Like Nothing Else
My older son and I greet each other every morning with cynical smiles, saying, “Well, at least things can’t get any worse!” And we are proven wrong.
Six months at home due to the pandemic has been hard on everyone. This is an ever-evolving challenge for many on multiple fronts: Finances, relationships, mental health. And for many, even the basics are in jeopardy: Food, clothing and shelter.
In California, the fire season hit early and hard. After weeks of burning, the hazardous air quality kept people from a primary sanity-saver, time outdoors in nature. Then we were hit with a heat wave. Even cool, foggy San Francisco reached a 100 degree record.
Just as things started to cool a bit, fires exploded further afar. Places like Colorado, and then Oregon and Washington were dealing with deadly infernos.
One morning in early September, it felt like the sun never rose in San Francisco. Multiple layers of smoke from fires near and far blocked the sun. All we could see was an orange-brown sky, even at midday.
Our noon was like nighttime on Mars. Oddly, the air was still moderately breathable that day. The next day the sun burned brighter through the smoke, but the harmful particles sunk lower. Code purple hazardous air quality has continued for days.
The cumulative pummeling of these days is like nothing else.
And yet we hope. We do not give up. We don’t stop checking in on our neighbors and friends. We get groceries, fully masked for pandemic and smoke, for those who can’t get their own. And we think about a day when we can again enjoy the simple freedom of taking a walk as a pandemic sanity-saver.
This Golden Gate Bridge photo was shot late afternoon on the “San Francisco on Mars” day when the sun finally burned through a bit. It was even darker at noon. This Insights post would normally introduce a hike from the archives on a related theme, but the dire days this week offered no companion hike.
Instead, here is a link to the Quick View Hike List, which includes all the Hike Notes so far (115 and counting!), listed by region. We can enjoy looking at places for future visits when nature’s fury has settled enough to let us back outdoors.
The long list of Hikes can be found on the Quick View Hike List and on the main Hikes page.

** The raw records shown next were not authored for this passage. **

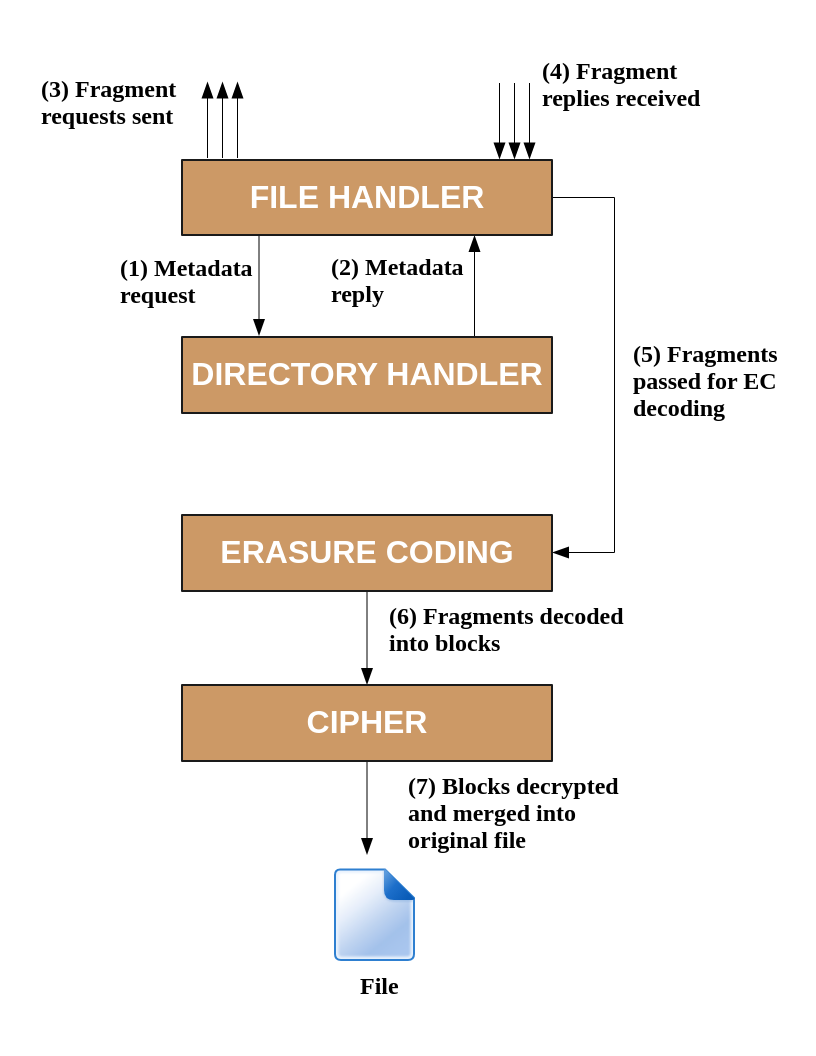
<!DOCTYPE html>
<html lang="en">
<head>
<meta charset="utf-8">
<title>File retrieval flow</title>
<style>
:root {
  --paper: #ffffff;
  --ink: #000000;
  --box-fill: #cc9966;
  --box-edge: #1a1a1a;
  --box-text: #ffffff;
}
* { box-sizing: border-box; margin: 0; padding: 0; }
html, body { width: 816px; height: 1056px; overflow: hidden; background: var(--paper); }
.diagram { position: relative; width: 816px; height: 1056px; overflow: hidden; }
.connectors, .file-icon { position: absolute; left: 0; top: 0; }
.node {
  position: absolute; left: 181px; width: 372px; height: 77px;
  display: flex; align-items: center; justify-content: center;
  background: var(--box-fill); border: 2px solid var(--box-edge); border-radius: 1px;
  color: var(--box-text); white-space: nowrap;
  font: bold 32px/1 "Liberation Sans", Arial, sans-serif;
}
.file-handler { top: 159px; }
.directory-handler { top: 336px; height: 78px; }
.erasure-coding { top: 514px; height: 78px; }
.cipher { top: 684px; height: 78px; }
.node span { position: relative; top: -1px; }
.step {
  position: absolute; white-space: nowrap; color: var(--ink);
  font: bold 24px/27px "Liberation Serif", "Times New Roman", serif;
}
.step-1 { left: 120px; top: 255px; }
.step-2 { left: 331px; top: 254px; }
.step-3 { left: 41px; top: 76px; }
.step-4 { left: 542px; top: 58px; }
.step-5 { left: 633px; top: 341px; }
.step-6 { left: 389px; top: 603px; }
.step-7 { left: 408px; top: 773px; }
.file-caption { left: 360px; top: 973px; }
</style>
</head>
<body>
<main class="diagram">
  <svg class="connectors" width="816" height="1056" viewBox="0 0 816 1056" aria-hidden="true">
    <defs>
      <path id="arrowhead" d="M0 0L-6 -17H6Z"/>
    </defs>
    <g fill="none" stroke="#000" stroke-width="1">
      <path d="M207.5 158V90M222.5 158V90M237.5 158V90"/>
      <path d="M499.5 83V150M514.5 83V150M529.5 83V150"/>
      <path d="M259 236V325M474.5 336V245"/>
      <path d="M553 197.5H614.5V552.5H562"/>
      <path d="M367 591V675M367 761V845"/>
    </g>
    <g fill="#000">
      <use href="#arrowhead" transform="translate(207.5 81.5) rotate(180)"/>
      <use href="#arrowhead" transform="translate(222.5 81.5) rotate(180)"/>
      <use href="#arrowhead" transform="translate(237.5 81.5) rotate(180)"/>
      <use href="#arrowhead" x="499.5" y="159.5"/>
      <use href="#arrowhead" x="514.5" y="159.5"/>
      <use href="#arrowhead" x="529.5" y="159.5"/>
      <use href="#arrowhead" x="259" y="336"/>
      <use href="#arrowhead" transform="translate(474.5 235) rotate(180)"/>
      <use href="#arrowhead" transform="translate(552 552.5) rotate(90)"/>
      <use href="#arrowhead" x="367" y="685"/>
      <use href="#arrowhead" x="367" y="855"/>
    </g>
  </svg>

  <div class="node file-handler"><span>FILE HANDLER</span></div>
  <div class="node directory-handler"><span>DIRECTORY HANDLER</span></div>
  <div class="node erasure-coding"><span>ERASURE CODING</span></div>
  <div class="node cipher"><span>CIPHER</span></div>

  <p class="step step-1">(1) Metadata<br>request</p>
  <p class="step step-2">(2) Metadata<br>reply</p>
  <p class="step step-3">(3) Fragment<br>requests sent</p>
  <p class="step step-4">(4) Fragment<br>replies received</p>
  <p class="step step-5">(5) Fragments<br>passed for EC<br>decoding</p>
  <p class="step step-6">(6) Fragments decoded<br>into blocks</p>
  <p class="step step-7">(7) Blocks decrypted<br>and merged into<br>original file</p>

  <svg class="file-icon" width="816" height="1056" viewBox="0 0 816 1056" role="img" aria-label="File">
    <defs>
      <linearGradient id="sheet" x1="0.1" y1="0" x2="0.8" y2="1">
        <stop offset="0.15" stop-color="#ffffff"/>
        <stop offset="0.35" stop-color="#e6eefa"/>
        <stop offset="0.6" stop-color="#bed3f0"/>
        <stop offset="0.8" stop-color="#a3c1ea"/>
        <stop offset="1" stop-color="#a9c6ee"/>
      </linearGradient>
      <linearGradient id="fold" x1="0" y1="0.2" x2="0.8" y2="0.9">
        <stop offset="0" stop-color="#5c9bdd"/>
        <stop offset="0.45" stop-color="#1d6fca"/>
        <stop offset="1" stop-color="#0a5cb8"/>
      </linearGradient>
      <filter id="soft" x="-10%" y="-10%" width="120%" height="120%"><feGaussianBlur stdDeviation="1"/></filter>
    </defs>
    <path d="M340 869.5H385L414 898V954Q414 960 408 960H341Q335 960 335 954V875Q335 869.5 340 869.5Z" fill="#e9f2fd" stroke="#2e7fd0" stroke-width="2"/>
    <path d="M341 873H384L410.5 899V953Q410.5 956.5 407 956.5H342Q338.500 956.5 338.500 953V876Q338.500 873 341 873Z" fill="url(#sheet)" filter="url(#soft)"/>
    <path d="M385 870V890Q385 900 395 900H413" fill="none" stroke="#7fa9dc" stroke-width="3" opacity="0.5" filter="url(#soft)"/>
    <path d="M385 869L414.500 898.500Q414 900 412 900H394Q384 900 384 890V870Z" fill="url(#fold)"/>
  </svg>
  <p class="step file-caption">File</p>
</main>
</body>
</html>
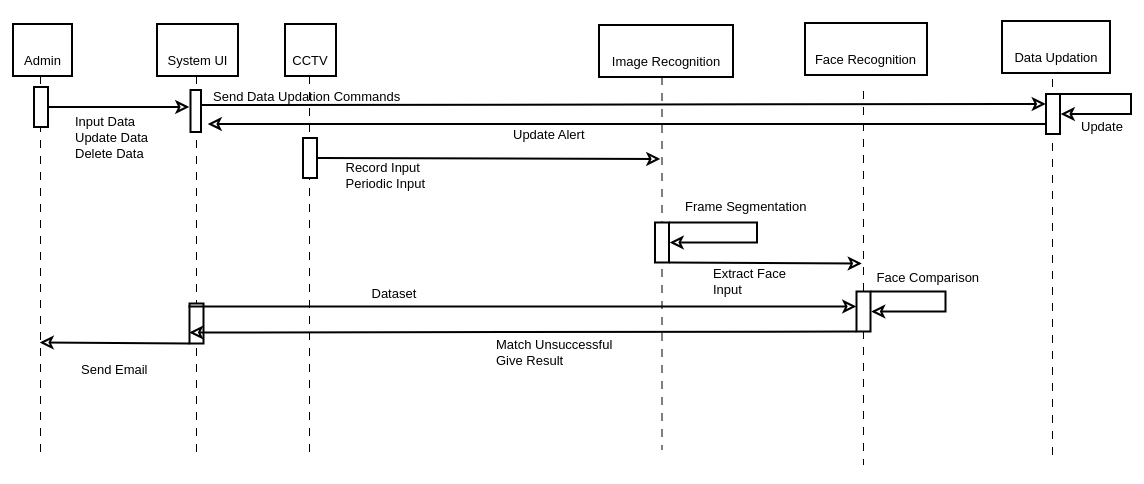
<!DOCTYPE html>
<html lang="en">
<head>
<meta charset="utf-8">
<title>Face recognition sequence diagram</title>
<style>
:root { --ink: #000; --paper: #fff; }
* { box-sizing: border-box; margin: 0; }
body { width: 1144px; height: 484px; overflow: hidden; background: var(--paper); }
.diagram {
  position: relative; width: 1144px; height: 484px; overflow: hidden;
  background: var(--paper); color: var(--ink);
  font: 13px/16px "Liberation Sans", Arial, sans-serif;
}
.connectors { position: absolute; inset: 0; display: block; }
.lifelines { stroke: var(--ink); stroke-width: 1; stroke-dasharray: 8 8; }
.activations { fill: var(--paper); stroke: var(--ink); stroke-width: 2; }
.messages { fill: none; stroke: var(--ink); stroke-width: 2; }
.head { fill: var(--paper); stroke: var(--ink); stroke-width: 2; }
.participant, .label { position: absolute; left: var(--x); top: var(--y); white-space: nowrap; }
.participant {
  width: var(--w); height: 54px; padding-bottom: 6px;
  display: flex; align-items: flex-end; justify-content: center;
  border: 2px solid var(--ink); background: var(--paper);
}
</style>
</head>
<body>
<main class="diagram">
  <svg class="connectors" width="1144" height="484" viewBox="0 0 1144 484" aria-hidden="true">
    <defs>
      <marker id="arrow" markerUnits="userSpaceOnUse" markerWidth="16" markerHeight="16" refX="12" refY="8" orient="auto" overflow="visible">
        <path class="head" d="M12 8L2 3L4.500 8L2 13Z"/>
      </marker>
    </defs>
    <g class="lifelines">
      <line x1="40.500" y1="76" x2="40.500" y2="457"/>
      <line x1="196.500" y1="76" x2="196.500" y2="459"/>
      <line x1="309.500" y1="76" x2="309.500" y2="459"/>
      <line x1="662" y1="77" x2="662" y2="450"/>
      <line x1="863.500" y1="91" x2="863.500" y2="465"/>
      <line x1="1052.500" y1="79" x2="1052.500" y2="462"/>
    </g>
    <g class="activations">
      <rect x="34" y="87" width="14" height="40"/>
      <rect x="190.500" y="90" width="10.500" height="42"/>
      <rect x="303" y="138" width="14" height="40"/>
      <rect x="655" y="222.500" width="14" height="40"/>
      <rect x="856.500" y="291.500" width="14" height="40"/>
      <rect x="189.500" y="303.500" width="14" height="40"/>
      <rect x="1046" y="94" width="14" height="40"/>
    </g>
    <g class="messages" marker-end="url(#arrow)">
      <path d="M48 107H187" marker-end="url(#arrow)"/>
      <path d="M201 105L1043.500 104" marker-end="url(#arrow)"/>
      <path d="M1046 124H210" marker-end="url(#arrow)"/>
      <path d="M1060 94H1131V114H1063" marker-end="url(#arrow)"/>
      <path d="M317 158L658 159" marker-end="url(#arrow)"/>
      <path d="M669 222.500H757V242.500H672" marker-end="url(#arrow)"/>
      <path d="M669 262.500L859.500 263.500" marker-end="url(#arrow)"/>
      <path d="M870.500 291.500H945.500V311.500H873.500" marker-end="url(#arrow)"/>
      <path d="M188.500 306.500H854" marker-end="url(#arrow)"/>
      <path d="M856.500 331.500L191.500 332.500" marker-end="url(#arrow)"/>
      <path d="M189.500 343.500L42 342.500" marker-end="url(#arrow)"/>
    </g>
  </svg>

  <div class="participant" style="--x:12px;--y:23px;--w:61px">Admin</div>
  <div class="participant" style="--x:156px;--y:23px;--w:83px">System UI</div>
  <div class="participant" style="--x:283.500px;--y:23px;--w:53px">CCTV</div>
  <div class="participant" style="--x:598px;--y:24px;--w:136px">Image Recognition</div>
  <div class="participant" style="--x:803.500px;--y:22px;--w:124px">Face Recognition</div>
  <div class="participant" style="--x:1001px;--y:20px;--w:110px">Data Updation</div>

  <p class="label" style="--x:75px;--y:114px">Input Data<br>Update Data<br>Delete Data</p>
  <p class="label" style="--x:213px;--y:89px">Send Data Updation Commands</p>
  <p class="label" style="--x:513px;--y:127px">Update Alert</p>
  <p class="label" style="--x:1081px;--y:119px">Update</p>
  <p class="label" style="--x:345.500px;--y:160px">Record Input<br>Periodic Input</p>
  <p class="label" style="--x:685px;--y:199px">Frame Segmentation</p>
  <p class="label" style="--x:713px;--y:266px">Extract Face<br>Input</p>
  <p class="label" style="--x:876.500px;--y:270px">Face Comparison</p>
  <p class="label" style="--x:371.500px;--y:286px">Dataset</p>
  <p class="label" style="--x:496px;--y:337px">Match Unsuccessful<br>Give Result</p>
  <p class="label" style="--x:81px;--y:362px">Send Email</p>
</main>
</body>
</html>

All past Insights posts can also be viewed in the Insights/Hike Update News archives.
Check the Home page for the broader background story. If you’re not able to take one of these Northern California hikes, hopefully you can enjoy the photo galleries at the bottom of each hike page! Click Insights/Hike Update News for inspiring reflections. Please feel free to share.
This week’s Hike Notes link to skim through for future outings when the smoke has cleared:
Quick View Hike List
Sharing insights and hiking highlights (Hikes) from the special needs caregiver front in San Francisco.